The Defense Advanced Research Projects Agency (Darpa; Arlington, Va.) said it plans to demonstrate the infantry radio concept in the field as early as the summer of 2002. The mobile-radio program, which seeks to provide each soldier with a high-data-rate cell phone, would rely on "extreme frequency agility" and a new networking approach to link infantry units spread out over a wide area.
The "soldier's radio" is being developed by a contractor team led by ITT Aerospace and Communications (Fort Wayne, Ind.). ITT is working with MontaVista Software Inc. (Sunnyvale, Calif.) to port embedded Linux to StrongARM processors. Darpa has adopted Linux as part of an open-systems approach to technology development.

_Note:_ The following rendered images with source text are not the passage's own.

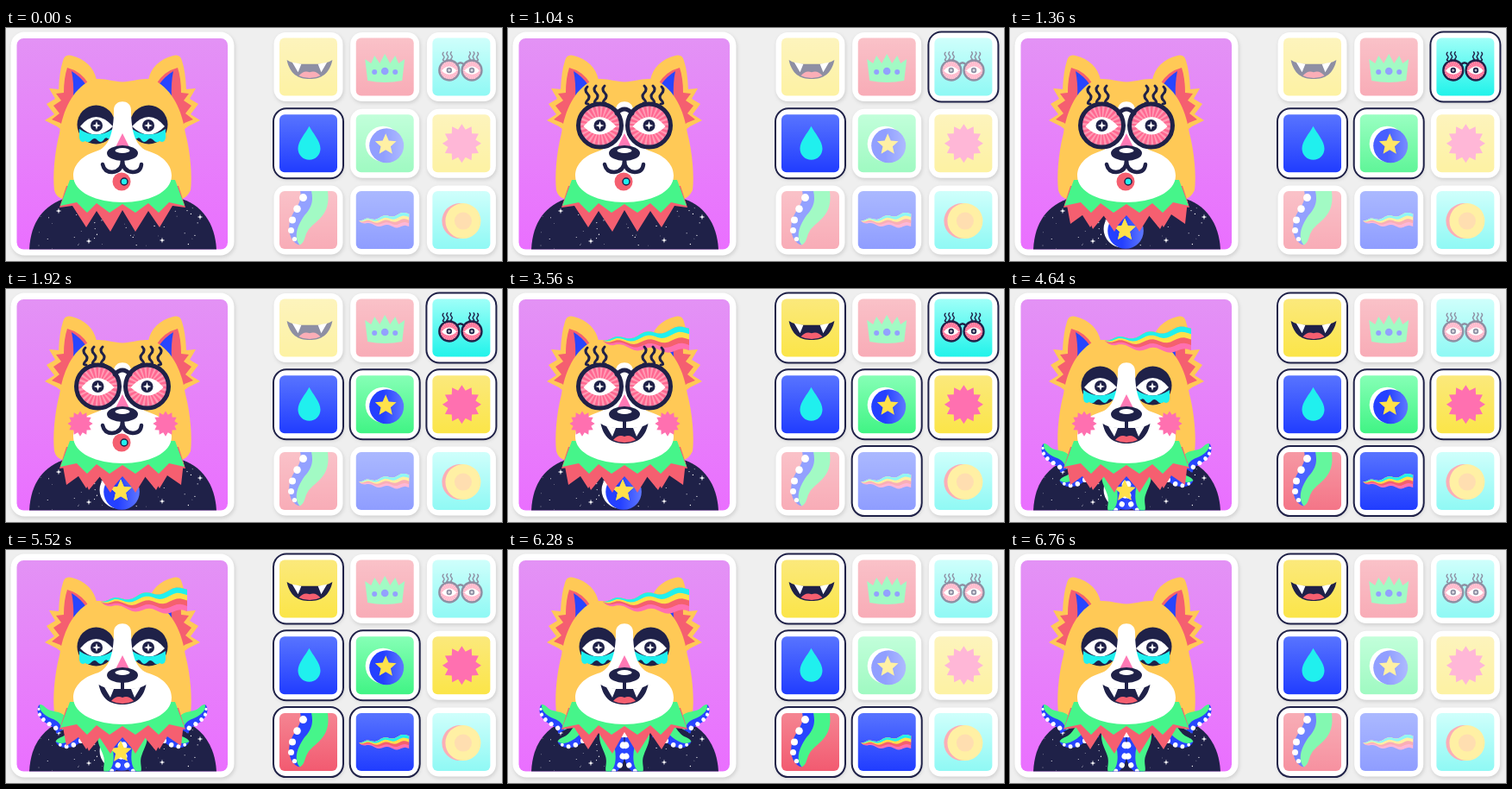
An HTML page for the animation above (6.8 s loop, 575 px wide and 270 px high).

```html
<!DOCTYPE html>
<html lang="en">
<head>
<meta charset="utf-8">
<title>Dog avatar builder</title>
<style>
  html, body { margin: 0; width: 100%; height: 100%; overflow: hidden; background: #efefef; }
  svg { display: block; width: 575px; height: 270px; }
  .card { fill: #fff; filter: drop-shadow(1px 2px 2px #0002); }
  .navy { fill: #1f2148; }
  .line { fill: none; stroke: #1f2148; stroke-linecap: round; stroke-linejoin: round; }
  .white { fill: #fff; }
  .fur { fill: #ffc956; }
  .red { fill: #f55f70; }
  .pink { fill: #ff70b0; }
  .cyan { fill: #20f0ee; }
  .blue { fill: #2845ff; }
  .green { fill: #46f58a; }
  .gold { fill: #ffe14a; }
</style>
</head>
<body>
<svg viewBox="0 0 575 270">
  <defs>
    <linearGradient id="sky" x2="0" y2="1"><stop stop-color="#e392f5"/><stop offset="1" stop-color="#ea6fff"/></linearGradient>
    <linearGradient id="disc"><stop offset=".4" stop-color="#2440ff"/><stop offset="1" stop-color="#5f78ff"/></linearGradient>
    <clipPath id="frame"><rect x="12.500" y="12" width="244.500" height="244.500" rx="8"/></clipPath>
    <clipPath id="tileClip"><rect x="-33.500" y="-33.500" width="67" height="67" rx="6"/></clipPath>

    <g id="ear">
      <path class="fur" d="M66 38Q68 30 76 32C92 36 102 46 105 60L72 124 59 114 45 107 56 100 47 88 57 82 50 70 61 71Q62 50 66 38Z"/>
      <path class="red" d="M71 46Q87 50 96 65L70 118 63 110 53 106 62 99 55 90 64 84 58 76 67 75Q67 58 71 46Z"/>
      <path class="blue" d="M76 50Q86 56 93 66L78 82Q79 64 76 50Z"/>
    </g>
    <g id="eyeball">
      <path class="white" d="M86 114Q104 92 124 114Q104 133 86 114Z"/>
      <circle class="navy" cx="105" cy="113" r="7"/>
      <path class="white" d="M105 108l1.200 3.800 3.800 1.200-3.800 1.200-1.200 3.800-1.200-3.800-3.800-1.200 3.800-1.200z"/>
    </g>
    <g id="eye">
      <ellipse class="navy" cx="104.500" cy="112" rx="22" ry="22.500"/>
      <use href="#eyeball"/>
      <path class="cyan" d="M85 117Q104 130 124 117V126Q122 131 118 128Q115 126 113 130Q110 134 106 130Q103 126 99 130Q96 134 92 131Q86 134 85 127Z"/>
    </g>
    <g id="lens">
      <circle cx="106.500" cy="113" r="25" fill="#ff6791"/>
      <circle cx="106.500" cy="113" r="14" fill="none" stroke="#ff9ab3" stroke-width="20" stroke-dasharray="1.700 1.965"/>
      <use href="#eyeball" x="1.500"/>
      <circle class="line" cx="106.500" cy="113" r="25" stroke-width="5"/>
      <path class="line" stroke-width="3" d="M92 68q-4 4 0 8t0 8t1 4M102 67q-4 4 0 8t0 8t1 4M112 67q-4 4 0 8t0 8t1 4"/>
    </g>
    <g id="glasses">
      <use href="#lens"/><use href="#lens" transform="matrix(-1 0 0 1 270 0)"/>
      <path class="line" stroke-width="5" d="M126 99Q135 89 144 99"/>
    </g>
    <g id="fangs">
      <path class="navy" d="M-27.500-11Q-20-6-10-6H10Q20-6 27.500-11C24 6 14 12 0 12S-24 6-27.500-11Z"/>
      <path class="white" d="M-21-8L-10-6-14 4ZM21-8L10-6 14 4Z"/>
      <path class="red" d="M-13 8Q-7 1 0 4Q7 1 13 8Q7 11 0 11T-13 8Z"/>
    </g>
    <g id="medal">
      <circle class="white" cx="-3" cy="-1" r="20.500"/>
      <circle fill="url(#disc)" cx="1" cy="1" r="20"/>
      <path id="star" class="gold"/>
    </g>
    <path id="burst" class="pink"/>
    <g id="rainbow"></g>
    <g id="tentacle">
      <path class="blue" d="M-10-36C-5-20-17-14-21 0C-25 15-19 27-10 29L4 0 8-36Z"/>
      <g class="white">
        <circle cx="-6" cy="-26" r="4.500"/><circle cx="-13" cy="-13" r="4.300"/><circle cx="-18.500" cy="0" r="4"/>
        <circle cx="-20" cy="12" r="3.500"/><circle cx="-16" cy="22" r="2.700"/>
      </g>
      <path class="green" d="M3-36H22C27-9 12-1 4 7C-6 16-2 25-10 29C-18 19-12 5-4-6C5-16 6-24 3-36Z"/>
    </g>
    <g id="arms">
      <use href="#tentacle" transform="translate(53 191)rotate(150)scale(-.6 .6)"/>
      <use href="#tentacle" transform="translate(77 213)rotate(84)scale(-.7 .7)"/>
      <use href="#tentacle" transform="translate(118 232)rotate(25)scale(-.9 .9)"/>
    </g>
  </defs>

  <rect width="575" height="270" fill="#efefef"/>
  <rect class="card" x="5.500" y="4.500" width="259" height="259" rx="16"/>
  <g clip-path="url(#frame)">
    <rect x="12" y="12" width="246" height="245" fill="url(#sky)"/>
    <use href="#ear"/><use href="#ear" transform="matrix(-1 0 0 1 270 0)"/>
    <path class="navy" d="M27 258C28 226 43 205 70 197H200C228 204 243 228 244 258Z"/>
    <g id="sparkles" class="white"></g>
    <path class="fur" d="M97 61C110 56 122 62.500 135 62.500S160 56 173 61C193 72 204 95 208 122C214 145 216 172 214 188Q210 196 204 198H66Q58 196 56 188C54 172 56 145 62 122C66 95 77 72 97 61Z"/>
    <use data-for="4" href="#medal" transform="translate(133 234)scale(1.040)"/>
    <g data-for="6"><use href="#arms"/><use href="#arms" transform="matrix(-1 0 0 1 270 0)"/></g>
    <use data-for="4" href="#star" transform="translate(133 234)scale(1.040)"/>
    <path class="red" d="M70 183L62 208 77 206 93 231 105 212 121 236 135 211 150 236 165 212 178 231 193 206 208 208 200 183Z"/>
    <path data-for="4" class="red" d="M65 200L70 227 88 214 96 233 110 216 122 232 135 217 148 232 160 216 174 233 184 214 203 227 206 200Z"/>
    <path class="green" d="M74 176L63 206 82 202 94 214 105 203 120 214 135 204 150 214 165 203 177 214 189 202 207 206 196 176Z"/>
    <use href="#eye"/><use href="#eye" transform="matrix(-1 0 0 1 270 0)"/>
    <path class="white" d="M125 95C125 82 145 82 145 95C145 122 151 139 166 143C184 149 192 160 192 171C192 191 164 202 135 202S78 191 78 171C78 160 86 149 104 143C119 139 125 122 125 95Z"/>
    <path fill="#ff79b5" d="M135 122L144 140H126Z"/>
    <g id="smile">
      <circle class="red" cx="134" cy="178" r="10.500"/>
      <circle class="cyan" cx="137" cy="178" r="4" stroke="#1f2148" stroke-width="1.500"/>
      <path class="line" stroke-width="4.500" d="M112 158Q114 167 123 167Q135 166 135 153Q135 166 147 167Q156 167 157 158"/>
    </g>
    <g data-for="0">
      <use href="#fangs" x="135" y="167"/>
      <path class="line" stroke-width="4" d="M135 152V162"/>
    </g>
    <ellipse class="navy" cx="135" cy="145" rx="18" ry="9"/>
    <ellipse class="white" cx="135" cy="142" rx="8.500" ry="3"/>
    <g data-for="5"><use href="#burst" transform="translate(86 156)scale(.65)"/><use href="#burst" transform="translate(185 156)scale(.65)"/></g>
    <use data-for="7" href="#rainbow" x="110" y="43"/>
    <use data-for="2" href="#glasses"/>
  </g>
  <g id="tiles"></g>
</svg>
<script>
const LOOP = 6800, STEP = 40, FADED = 0.5;
const $ = id => document.getElementById(id);

function spikes(points, outer, inner) {
  let d = '';
  for (let i = 0; i < points * 2; i++) {
    const r = i % 2 ? inner : outer, a = i * Math.PI / points - Math.PI / 2;
    d += (i ? 'L' : 'M') + (r * Math.cos(a)).toFixed(2) + ' ' + (r * Math.sin(a)).toFixed(2);
  }
  return d + 'Z';
}
$('star').setAttribute('d', spikes(5, 13, 6));
$('burst').setAttribute('d', spikes(12, 22.5, 16.5));

// Wavy band, pointed at the left; share is the part of its thickness to fill.
function band(share) {
  const top = [], bottom = [];
  for (let x = 0; x <= 100; x += 4) {
    const wave = 2.5 * Math.min(1, x / 15);
    const y = 17 - 0.16 * x;
    top.push(`${x} ${y - wave * Math.cos((x - 15) / 5.7)}`);
    bottom.unshift(`${x} ${y - wave * Math.cos((x - 15 - 6 * share) / 5.7) + share * 28 * (x / 100) ** 0.65}`);
  }
  return `M${top.join('L')}L${bottom.join('L')}Z`;
}
$('rainbow').innerHTML = ['#ff70b0', '#f5606e', '#ffe04a', '#20f0ee']
  .map((color, i) => `<path fill="${color}" d="${band(1 - i / 4)}"/>`).join('');

let seed = 7;
const random = () => (seed = seed * 16807 % 2147483647) / 2147483647;
let stars = '';
for (let i = 0; i < 45; i++) {
  const x = 38 + random() * 196, y = 206 + random() * 50;
  stars += `<circle cx="${x}" cy="${y}" r="${0.3 + random() * 0.4}"/>`;
}
for (const [x, y] of [[61, 212], [96, 247], [181, 246], [225, 219]])
  stars += `<path d="${spikes(4, 3.4, 1)}" transform="translate(${x} ${y})"/>`;
$('sparkles').innerHTML = stars;

const yellow = ['#fbe97c', '#fbe548'], red = ['#f58592', '#f25a70'];
const cyan = ['#a0fff8', '#20f3ea'], blue = ['#5874ff', '#203cff'], green = ['#86ffb6', '#40f484'];

// on: selected, off: outline and accessory vanish, fade: tile starts dimming
const tiles = [
  { colors: yellow, on: 2640, rise: 80, icon: '<use href="#fangs" transform="translate(1.500 2.500)scale(.96)"/>' },
  { colors: red, icon: `<path class="green" d="M-23-9L-16-4-12-13-6-4 0-15 6-4 12-13 16-4 23-9 20 16Q0 20-20 16Z"/>
    <g class="blue"><circle cx="-12" cy="6" r="3"/><circle cy="5" r="4.300"/><circle cx="12" cy="6" r="3"/></g>` },
  { colors: cyan, on: 1040, off: 4280, icon: '<use href="#glasses" transform="translate(-1 4)scale(.46)translate(-135 -113)"/>' },
  { colors: blue, on: -1000, icon: '<path class="cyan" d="M1-20C5-12 14-3 14 6A13 13 0 0 1-12 6C-12-3-3-12 1-20Z"/>' },
  { colors: green, on: 1280, off: 6200, fall: 80, icon: '<use href="#medal" x="1" y="1.500"/>' },
  { colors: yellow, on: 1800, off: 5520, icon: '<use href="#burst" x=".5"/>' },
  { colors: red, on: 4560, fade: 6680, icon: '<use href="#tentacle"/>' },
  { colors: blue, on: 3560, off: 6400, icon: '<use href="#rainbow" transform="translate(-30 -9)scale(.58)"/>' },
  { colors: cyan, icon: `<circle class="red" cx="-2" cy="1" r="20.500"/><circle class="gold" cx="2" cy="1" r="20.500"/>
    <circle cx="2" cy="1" r="10" fill="#ffbd62"/>` },
];

$('tiles').innerHTML = tiles.map(({ colors: [top, bottom], icon }, i) => `
  <linearGradient id="tile${i}" x2="0" y2="1"><stop stop-color="${top}"/><stop offset="1" stop-color="${bottom}"/></linearGradient>
  <g transform="translate(${350.5 + i % 3 * 88.7} ${45 + Math.floor(i / 3) * 88.8})">
    <rect class="card" x="-40" y="-40" width="80" height="80" rx="14"/>
    <rect class="line" data-for="${i}" x="-40.500" y="-40.500" width="81" height="81" rx="15" stroke-width="2"/>
    <g id="face${i}" clip-path="url(#tileClip)"><rect x="-34" y="-34" width="68" height="68" fill="url(#tile${i})"/>${icon}</g>
  </g>`).join('');

const parts = tiles.map((_, i) => document.querySelectorAll(`[data-for="${i}"]`));
const faces = tiles.map((_, i) => $('face' + i));
const clamp = v => Math.max(0, Math.min(1, v));

function draw(now) {
  const t = Math.floor(now % LOOP / STEP) * STEP;
  tiles.forEach(({ on = Infinity, off = LOOP, fade = off, rise = 120, fall = 120 }, i) => {
    const active = t >= on && t < off;
    const level = t < on ? 0 : clamp((t - on) / rise) - clamp((t - fade) / fall);
    parts[i].forEach(part => part.style.display = active ? '' : 'none');
    faces[i].style.opacity = FADED + (1 - FADED) * level;
  });
  $('smile').style.display = t >= tiles[0].on ? 'none' : '';
}
function tick() {
  draw(performance.now());
  requestAnimationFrame(tick);
}
tick();
</script>
</body>
</html>
```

Much of the impetus for the tactical radio program stems from the explosion of mobile communications in the commercial world. "People always ask why there are no cell phones in the field," said Paul Kolodzy, a program manager in Darpa's Advanced Technology Office. The reason, of course, is that there are no relay towers or basestations on the battlefield.
The Darpa mobile-communications program, also know as the "situational awareness system," would use high-capacity, low-power radios linked together by a "self-configuring" network to keep soldiers connected with each other at frequencies ranging from 20 MHz to 2.5 GHz. Kolodzy called the architecture a "mobile, ad-hoc, peer-to-peer network" that uses frequency-hopping technology to avoid communication intercepts and location-finding capability in other words, situational awareness on the battlefield but little power.
If deployed, the system could be scaled up to as many as 10,000 network nodes. The reconfigurable network would have to perform geographical routing of mobile communications via network gateways. "How you do the geo-routing is the biggest deal," Kolodzy said.
The planned technology demonstration next year would link 70 prototype radios over a network utilizing MontaVista's Hard Hat version of the standard Linux kernel and other open-source components, as well as StrongARM processors, DSPs and FPGAs. All hardware was chosen to reduce power consumption in the field.
The first beta version of the soldier's radio is expected to be ready by the end of the year, program officials said.
The field tests will help determine whether the radios can avoid enemy jamming, estimate a soldier's position when the global positioning system isn't available and provide a link between soldiers and battlefield sensors. Moreover, developers will determine whether they can keep the network operating in battlefield scenarios ranging from jungles to congested urban areas.
Potential users of the soldier's radio include the Army, Marine Corps and U.S. Special Operations Forces, Darpa said.
Program officials and contractors are also touting the mobile-communications program as an example of how commercial equipment based on open-source systems can be used to get new systems to the field faster and at lower cost. For example, ITT and MontaVista said they were able to speed technology development by porting Linux to StrongARM processors.